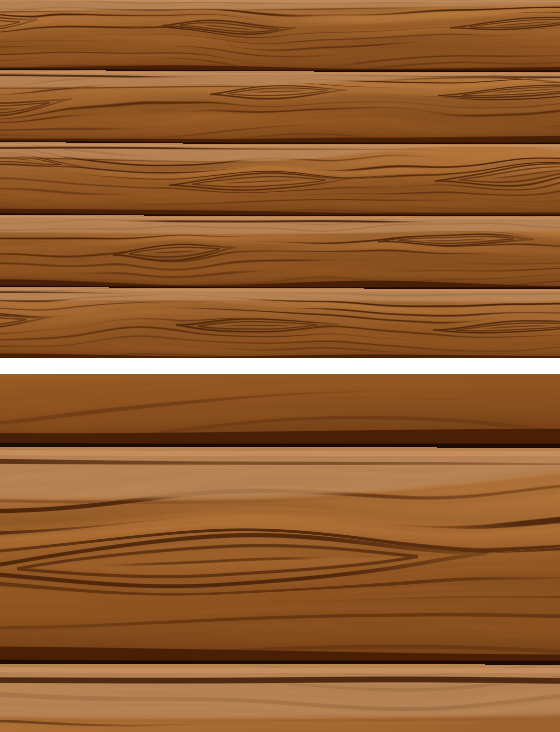
Top, the full canvas; bottom, a detail of the centre.
Write a Shadertoy shader that draws this texture.

```glsl
#define PLANKS 4.95
#define GRAIN_LINES 9.0
#define LINE_WIDTH 0.011
#define KNOT_SPACING 0.78
#define GRAIN_WARP 0.26
#define SEAM_WOBBLE 0.045
#define DARK vec3(0.24, 0.10, 0.015)
#define UMBER vec3(0.44, 0.23, 0.07)
#define BROWN vec3(0.555, 0.325, 0.125)
#define AMBER vec3(0.69, 0.45, 0.225)
#define TAN vec3(0.715, 0.515, 0.335)

float hash(vec2 p) {
    vec3 q = fract(vec3(p.xyx) * 0.1031);
    q += dot(q, q.yzx + 33.33);
    return fract((q.x + q.y) * q.z);
}

float noise(vec2 p) {
    vec2 i = floor(p), f = fract(p);
    f = f * f * (3.0 - 2.0 * f);
    return mix(mix(hash(i), hash(i + vec2(1, 0)), f.x),
               mix(hash(i + vec2(0, 1)), hash(i + vec2(1, 1)), f.x), f.y);
}

float stroke(float d, float halfWidth, float aa) {
    return 1.0 - smoothstep(max(halfWidth - aa, 0.0), halfWidth + aa, abs(d));
}

void mainImage(out vec4 fragColor, in vec2 fragCoord) {
    vec2 uv = fragCoord / iResolution.y;
    float x = uv.x, aa = 0.7 * PLANKS / iResolution.y;

    // Plank rows with slightly uneven seams; t runs from bottom to top
    float y = uv.y * PLANKS + 5.0 - PLANKS - SEAM_WOBBLE * noise(vec2(x * 1.4, 3.0));
    float row = floor(y), t = fract(y);
    float seed = row * 17.0 + 5.0;

    // Slow bending of the grain
    float bend = noise(vec2(x * 2.3 + seed, t * 1.6 + seed)) - 0.5;
    bend += 0.3 * (noise(vec2(x * 5.5 + seed, t * 2.5 + 40.0)) - 0.5);
    float g = t + GRAIN_WARP * bend;

    // One almond knot per cell, pushing the grain apart
    float along = x / KNOT_SPACING + hash(vec2(row, 7.0));
    vec2 cell = vec2(floor(along), seed);
    float halfLength = mix(0.2, 0.36, hash(cell + 2.0));
    float q = (fract(along) - 0.5 - 0.2 * (hash(cell) - 0.5)) / halfLength;
    float v = g - mix(0.42, 0.7, hash(cell + 4.0)) - 0.04 * q;
    float knotHeight = mix(0.07, 0.12, hash(cell + 6.0));
    float lens = knotHeight * pow(max(1.0 - q * q, 0.0), 1.5);
    float outside = abs(v) - lens;
    float inside = 1.0 - smoothstep(-aa, aa, outside);
    float flow = g - sign(v) * lens * exp(-8.0 * max(outside, 0.0));

    // Tapered grain lines
    float lane = flow * GRAIN_LINES, id = floor(lane);
    float rnd = hash(vec2(id, seed));
    float offset = fract(lane) - 0.5 - 0.45 * (rnd - 0.5);
    float taper = smoothstep(0.22, 0.72, noise(vec2(x * 2.6 + rnd * 50.0, id + seed)));
    float grain = stroke(offset / GRAIN_LINES, LINE_WIDTH * taper, aa) * taper;
    grain *= mix(0.5, 1.0, smoothstep(0.2, 0.8, t)) * (1.0 - inside);

    // Knot outline, inner ring and core
    float fade = 1.0 - smoothstep(0.3, 1.1, q);
    float ringHeight = 0.58 * knotHeight * max(1.0 - q * q / 0.55, 0.0);
    float knot = stroke(outside, LINE_WIDTH * 0.9, aa) * step(abs(q), 1.0) * mix(0.35, 0.9, fade);
    knot = max(knot, 0.7 * stroke(abs(v) - ringHeight, LINE_WIDTH * 0.7, aa) * step(q * q, 0.55));
    knot = max(knot, 0.6 * stroke(v, LINE_WIDTH * 0.6, aa) * (1.0 - smoothstep(0.2, 0.45, abs(q))));

    // Wood tone: vertical shading, soft streaks and fine fibres
    float streak = noise(vec2(x * 1.8 + seed, flow * 9.0)) - 0.5;
    float fibre = noise(vec2(x * 9.0, flow * 65.0 + seed)) - 0.5;
    float light = smoothstep(0.3, 0.95, t + 0.22 * streak);
    vec3 col = mix(BROWN, AMBER, light);
    col *= 1.0 + 0.09 * streak + 0.05 * fibre;
    col = mix(col, UMBER, 0.28 * taper * exp(-abs(offset) * 9.0) * (1.0 - inside));

    // Pale worn face along the top edge
    float wear = 0.02 + 0.24 * smoothstep(0.2, 0.9, noise(vec2(x * 1.5 + seed * 3.0, seed)));
    wear = mix(wear, 0.2 - 0.07 * x, step(3.5, row));
    float edge = t - 1.0 + wear;
    float worn = smoothstep(-aa, aa + 0.03, edge);
    col = mix(col, TAN * (1.0 + 0.04 * fibre), worn * 0.92);
    float edgeLine = stroke(edge, LINE_WIDTH * 0.7, aa) * smoothstep(0.35, 0.7, noise(vec2(x * 2.2, seed)));

    // Long split just under the top edge
    float splitTaper = smoothstep(0.4, 0.75, noise(vec2(x * 1.3 + seed, seed + 9.0)));
    float split = stroke(t - 0.925 - 0.02 * bend, 0.013 * splitTaper, aa) * splitTaper;
    split *= 1.0 - step(3.5, row);

    float ink = max(max(grain, knot) * (1.0 - 0.85 * worn), max(edgeLine * 0.6, split));
    col = mix(col, DARK, 0.85 * ink);

    // Bright rim, lower shadow and dark seam
    col = mix(col, TAN * 1.12, 0.7 * stroke(t - 0.972, 0.012, aa));
    float gap = 0.025 + 0.085 * noise(vec2(x * 1.9 + seed, seed + 2.0));
    col = mix(col, UMBER, 0.7 * exp(-14.0 * max(t - gap, 0.0)));
    col = mix(col, DARK * 1.2, 1.0 - smoothstep(gap - aa, gap + aa, t));
    col = mix(col, DARK * 0.45, stroke(t, 0.018, aa));

    fragColor = vec4(col, 1.0);
}
```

* Exercise prompt *
Pictures aside, the material must be written out word for word.

* Exercise solution *
Top, the full canvas; bottom, a detail of the centre.
Write a Shadertoy shader that draws this texture.

```glsl
#define PLANKS 4.95
#define GRAIN_LINES 9.0
#define LINE_WIDTH 0.011
#define KNOT_SPACING 0.78
#define GRAIN_WARP 0.26
#define SEAM_WOBBLE 0.045
#define DARK vec3(0.24, 0.10, 0.015)
#define UMBER vec3(0.44, 0.23, 0.07)
#define BROWN vec3(0.555, 0.325, 0.125)
#define AMBER vec3(0.69, 0.45, 0.225)
#define TAN vec3(0.715, 0.515, 0.335)

float hash(vec2 p) {
    vec3 q = fract(vec3(p.xyx) * 0.1031);
    q += dot(q, q.yzx + 33.33);
    return fract((q.x + q.y) * q.z);
}

float noise(vec2 p) {
    vec2 i = floor(p), f = fract(p);
    f = f * f * (3.0 - 2.0 * f);
    return mix(mix(hash(i), hash(i + vec2(1, 0)), f.x),
               mix(hash(i + vec2(0, 1)), hash(i + vec2(1, 1)), f.x), f.y);
}

float stroke(float d, float halfWidth, float aa) {
    return 1.0 - smoothstep(max(halfWidth - aa, 0.0), halfWidth + aa, abs(d));
}

void mainImage(out vec4 fragColor, in vec2 fragCoord) {
    vec2 uv = fragCoord / iResolution.y;
    float x = uv.x, aa = 0.7 * PLANKS / iResolution.y;

    // Plank rows with slightly uneven seams; t runs from bottom to top
    float y = uv.y * PLANKS + 5.0 - PLANKS - SEAM_WOBBLE * noise(vec2(x * 1.4, 3.0));
    float row = floor(y), t = fract(y);
    float seed = row * 17.0 + 5.0;

    // Slow bending of the grain
    float bend = noise(vec2(x * 2.3 + seed, t * 1.6 + seed)) - 0.5;
    bend += 0.3 * (noise(vec2(x * 5.5 + seed, t * 2.5 + 40.0)) - 0.5);
    float g = t + GRAIN_WARP * bend;

    // One almond knot per cell, pushing the grain apart
    float along = x / KNOT_SPACING + hash(vec2(row, 7.0));
    vec2 cell = vec2(floor(along), seed);
    float halfLength = mix(0.2, 0.36, hash(cell + 2.0));
    float q = (fract(along) - 0.5 - 0.2 * (hash(cell) - 0.5)) / halfLength;
    float v = g - mix(0.42, 0.7, hash(cell + 4.0)) - 0.04 * q;
    float knotHeight = mix(0.07, 0.12, hash(cell + 6.0));
    float lens = knotHeight * pow(max(1.0 - q * q, 0.0), 1.5);
    float outside = abs(v) - lens;
    float inside = 1.0 - smoothstep(-aa, aa, outside);
    float flow = g - sign(v) * lens * exp(-8.0 * max(outside, 0.0));

    // Tapered grain lines
    float lane = flow * GRAIN_LINES, id = floor(lane);
    float rnd = hash(vec2(id, seed));
    float offset = fract(lane) - 0.5 - 0.45 * (rnd - 0.5);
    float taper = smoothstep(0.22, 0.72, noise(vec2(x * 2.6 + rnd * 50.0, id + seed)));
    float grain = stroke(offset / GRAIN_LINES, LINE_WIDTH * taper, aa) * taper;
    grain *= mix(0.5, 1.0, smoothstep(0.2, 0.8, t)) * (1.0 - inside);

    // Knot outline, inner ring and core
    float fade = 1.0 - smoothstep(0.3, 1.1, q);
    float ringHeight = 0.58 * knotHeight * max(1.0 - q * q / 0.55, 0.0);
    float knot = stroke(outside, LINE_WIDTH * 0.9, aa) * step(abs(q), 1.0) * mix(0.35, 0.9, fade);
    knot = max(knot, 0.7 * stroke(abs(v) - ringHeight, LINE_WIDTH * 0.7, aa) * step(q * q, 0.55));
    knot = max(knot, 0.6 * stroke(v, LINE_WIDTH * 0.6, aa) * (1.0 - smoothstep(0.2, 0.45, abs(q))));

    // Wood tone: vertical shading, soft streaks and fine fibres
    float streak = noise(vec2(x * 1.8 + seed, flow * 9.0)) - 0.5;
    float fibre = noise(vec2(x * 9.0, flow * 65.0 + seed)) - 0.5;
    float light = smoothstep(0.3, 0.95, t + 0.22 * streak);
    vec3 col = mix(BROWN, AMBER, light);
    col *= 1.0 + 0.09 * streak + 0.05 * fibre;
    col = mix(col, UMBER, 0.28 * taper * exp(-abs(offset) * 9.0) * (1.0 - inside));

    // Pale worn face along the top edge
    float wear = 0.02 + 0.24 * smoothstep(0.2, 0.9, noise(vec2(x * 1.5 + seed * 3.0, seed)));
    wear = mix(wear, 0.2 - 0.07 * x, step(3.5, row));
    float edge = t - 1.0 + wear;
    float worn = smoothstep(-aa, aa + 0.03, edge);
    col = mix(col, TAN * (1.0 + 0.04 * fibre), worn * 0.92);
    float edgeLine = stroke(edge, LINE_WIDTH * 0.7, aa) * smoothstep(0.35, 0.7, noise(vec2(x * 2.2, seed)));

    // Long split just under the top edge
    float splitTaper = smoothstep(0.4, 0.75, noise(vec2(x * 1.3 + seed, seed + 9.0)));
    float split = stroke(t - 0.925 - 0.02 * bend, 0.013 * splitTaper, aa) * splitTaper;
    split *= 1.0 - step(3.5, row);

    float ink = max(max(grain, knot) * (1.0 - 0.85 * worn), max(edgeLine * 0.6, split));
    col = mix(col, DARK, 0.85 * ink);

    // Bright rim, lower shadow and dark seam
    col = mix(col, TAN * 1.12, 0.7 * stroke(t - 0.972, 0.012, aa));
    float gap = 0.025 + 0.085 * noise(vec2(x * 1.9 + seed, seed + 2.0));
    col = mix(col, UMBER, 0.7 * exp(-14.0 * max(t - gap, 0.0)));
    col = mix(col, DARK * 1.2, 1.0 - smoothstep(gap - aa, gap + aa, t));
    col = mix(col, DARK * 0.45, stroke(t, 0.018, aa));

    fragColor = vec4(col, 1.0);
}
```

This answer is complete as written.